WHAT YOU SHOULD DO: Go through the data below and return each line where the string "paper" occurs.

RECORDED DATA:

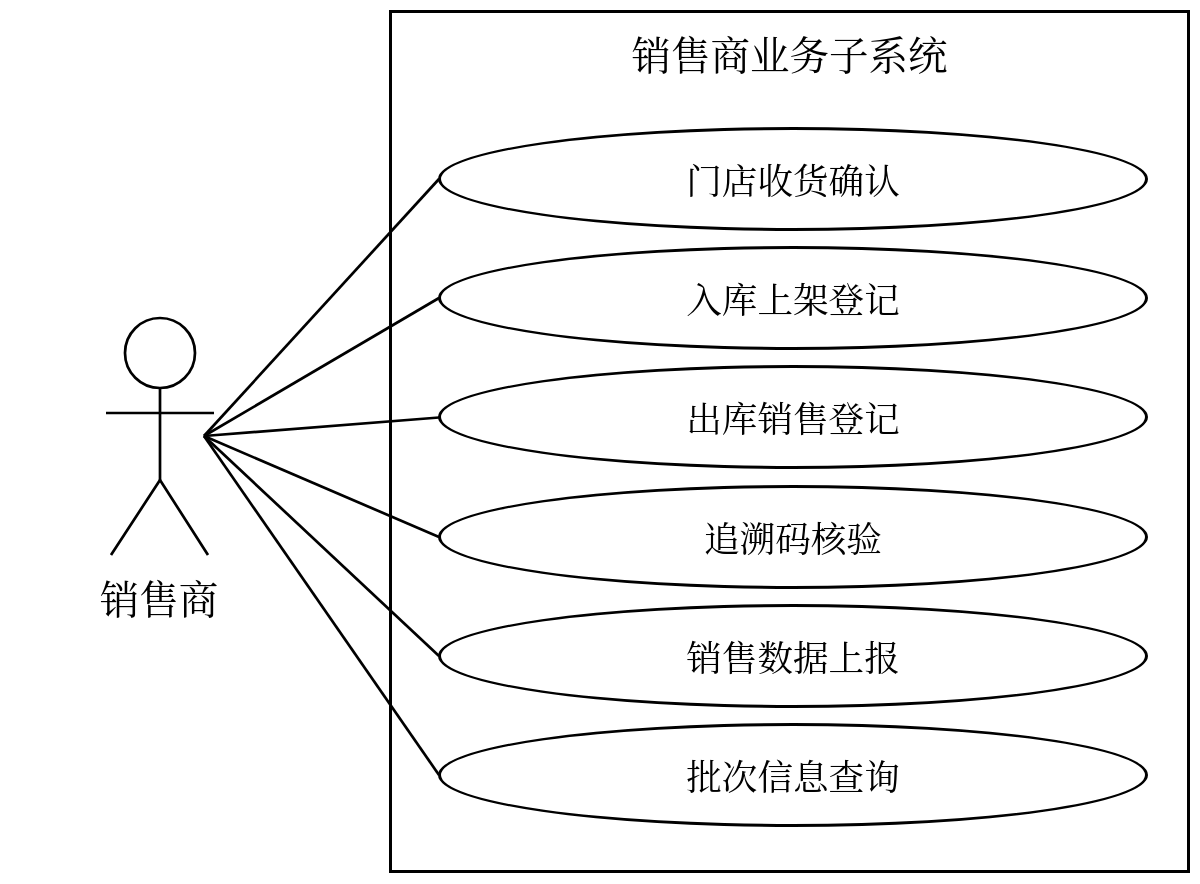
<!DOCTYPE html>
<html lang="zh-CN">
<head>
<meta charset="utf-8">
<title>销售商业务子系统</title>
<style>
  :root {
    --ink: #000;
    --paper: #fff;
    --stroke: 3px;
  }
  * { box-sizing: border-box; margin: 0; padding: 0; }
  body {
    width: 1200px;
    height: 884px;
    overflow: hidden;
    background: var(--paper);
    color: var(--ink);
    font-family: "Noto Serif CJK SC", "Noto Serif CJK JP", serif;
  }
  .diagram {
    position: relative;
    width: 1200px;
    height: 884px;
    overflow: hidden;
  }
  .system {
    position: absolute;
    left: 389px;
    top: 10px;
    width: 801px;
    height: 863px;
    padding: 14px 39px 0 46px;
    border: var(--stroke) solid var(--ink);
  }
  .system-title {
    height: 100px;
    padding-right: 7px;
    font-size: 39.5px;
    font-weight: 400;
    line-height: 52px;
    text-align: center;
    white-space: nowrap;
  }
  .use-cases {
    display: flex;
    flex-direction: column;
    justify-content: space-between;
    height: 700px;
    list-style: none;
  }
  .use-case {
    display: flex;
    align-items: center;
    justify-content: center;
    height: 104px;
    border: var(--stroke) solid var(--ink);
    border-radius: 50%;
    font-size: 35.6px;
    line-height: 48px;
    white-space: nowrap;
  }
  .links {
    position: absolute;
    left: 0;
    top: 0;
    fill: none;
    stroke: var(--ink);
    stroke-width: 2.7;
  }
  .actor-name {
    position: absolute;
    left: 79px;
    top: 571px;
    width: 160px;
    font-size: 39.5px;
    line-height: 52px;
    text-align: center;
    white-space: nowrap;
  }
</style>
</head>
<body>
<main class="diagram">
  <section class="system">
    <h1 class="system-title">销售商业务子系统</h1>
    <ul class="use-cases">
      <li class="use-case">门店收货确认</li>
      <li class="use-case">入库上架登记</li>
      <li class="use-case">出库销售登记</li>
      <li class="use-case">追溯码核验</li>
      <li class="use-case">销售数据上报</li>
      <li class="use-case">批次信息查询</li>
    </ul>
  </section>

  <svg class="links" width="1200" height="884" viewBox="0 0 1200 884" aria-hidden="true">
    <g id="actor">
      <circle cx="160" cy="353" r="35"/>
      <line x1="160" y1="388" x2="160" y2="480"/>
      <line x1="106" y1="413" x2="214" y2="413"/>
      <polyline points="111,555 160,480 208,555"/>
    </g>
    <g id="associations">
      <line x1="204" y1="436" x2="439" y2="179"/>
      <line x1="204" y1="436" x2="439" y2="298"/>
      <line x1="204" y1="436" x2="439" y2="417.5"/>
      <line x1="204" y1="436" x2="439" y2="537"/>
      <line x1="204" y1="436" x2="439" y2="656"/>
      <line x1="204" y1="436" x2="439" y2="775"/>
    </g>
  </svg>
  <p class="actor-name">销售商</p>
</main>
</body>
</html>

--

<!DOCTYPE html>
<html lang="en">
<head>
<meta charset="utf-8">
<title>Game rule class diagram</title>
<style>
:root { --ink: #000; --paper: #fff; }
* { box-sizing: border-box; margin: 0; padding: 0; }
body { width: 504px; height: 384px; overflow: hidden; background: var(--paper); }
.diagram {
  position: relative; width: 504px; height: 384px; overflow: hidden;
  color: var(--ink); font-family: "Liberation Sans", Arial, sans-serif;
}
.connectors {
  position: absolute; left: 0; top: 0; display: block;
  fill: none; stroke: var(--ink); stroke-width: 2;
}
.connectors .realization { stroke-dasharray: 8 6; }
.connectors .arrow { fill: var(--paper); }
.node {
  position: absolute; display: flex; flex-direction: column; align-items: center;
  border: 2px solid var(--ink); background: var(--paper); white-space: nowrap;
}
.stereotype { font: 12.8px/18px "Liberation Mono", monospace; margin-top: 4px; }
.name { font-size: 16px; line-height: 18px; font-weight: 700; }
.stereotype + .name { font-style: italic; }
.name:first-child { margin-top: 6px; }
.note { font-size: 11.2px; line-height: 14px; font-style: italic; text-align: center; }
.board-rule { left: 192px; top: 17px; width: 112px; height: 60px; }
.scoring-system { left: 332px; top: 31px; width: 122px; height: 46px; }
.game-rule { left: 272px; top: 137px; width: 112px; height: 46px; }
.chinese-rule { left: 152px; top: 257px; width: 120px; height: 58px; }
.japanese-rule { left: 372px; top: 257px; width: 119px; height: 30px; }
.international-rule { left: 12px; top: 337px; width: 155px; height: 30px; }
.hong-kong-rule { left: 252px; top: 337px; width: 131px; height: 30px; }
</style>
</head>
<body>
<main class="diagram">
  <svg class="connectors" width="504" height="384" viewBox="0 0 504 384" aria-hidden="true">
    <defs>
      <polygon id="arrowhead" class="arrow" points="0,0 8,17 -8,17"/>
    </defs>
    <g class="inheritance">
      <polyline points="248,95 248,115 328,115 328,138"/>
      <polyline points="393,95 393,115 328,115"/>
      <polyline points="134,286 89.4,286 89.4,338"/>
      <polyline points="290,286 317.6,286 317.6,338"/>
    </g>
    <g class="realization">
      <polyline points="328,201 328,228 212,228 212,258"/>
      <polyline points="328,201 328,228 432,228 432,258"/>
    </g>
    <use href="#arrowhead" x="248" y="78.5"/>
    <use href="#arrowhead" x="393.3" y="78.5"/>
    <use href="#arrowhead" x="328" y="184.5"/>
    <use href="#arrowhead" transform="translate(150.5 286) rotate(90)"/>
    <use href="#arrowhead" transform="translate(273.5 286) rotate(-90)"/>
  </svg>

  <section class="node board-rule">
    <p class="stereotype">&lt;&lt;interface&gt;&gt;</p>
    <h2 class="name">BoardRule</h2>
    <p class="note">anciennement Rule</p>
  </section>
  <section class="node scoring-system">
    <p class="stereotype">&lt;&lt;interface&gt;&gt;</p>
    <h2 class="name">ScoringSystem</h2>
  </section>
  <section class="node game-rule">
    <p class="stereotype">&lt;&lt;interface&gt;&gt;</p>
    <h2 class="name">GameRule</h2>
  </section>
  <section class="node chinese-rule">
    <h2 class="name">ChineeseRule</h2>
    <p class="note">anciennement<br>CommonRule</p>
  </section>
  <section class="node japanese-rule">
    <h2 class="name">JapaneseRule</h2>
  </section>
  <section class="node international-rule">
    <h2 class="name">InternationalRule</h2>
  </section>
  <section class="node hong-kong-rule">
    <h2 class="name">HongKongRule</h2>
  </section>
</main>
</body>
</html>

ANSWER BOX:
    --paper: #fff;
    background: var(--paper);
:root { --ink: #000; --paper: #fff; }
body { width: 504px; height: 384px; overflow: hidden; background: var(--paper); }
.connectors .arrow { fill: var(--paper); }
  border: 2px solid var(--ink); background: var(--paper); white-space: nowrap;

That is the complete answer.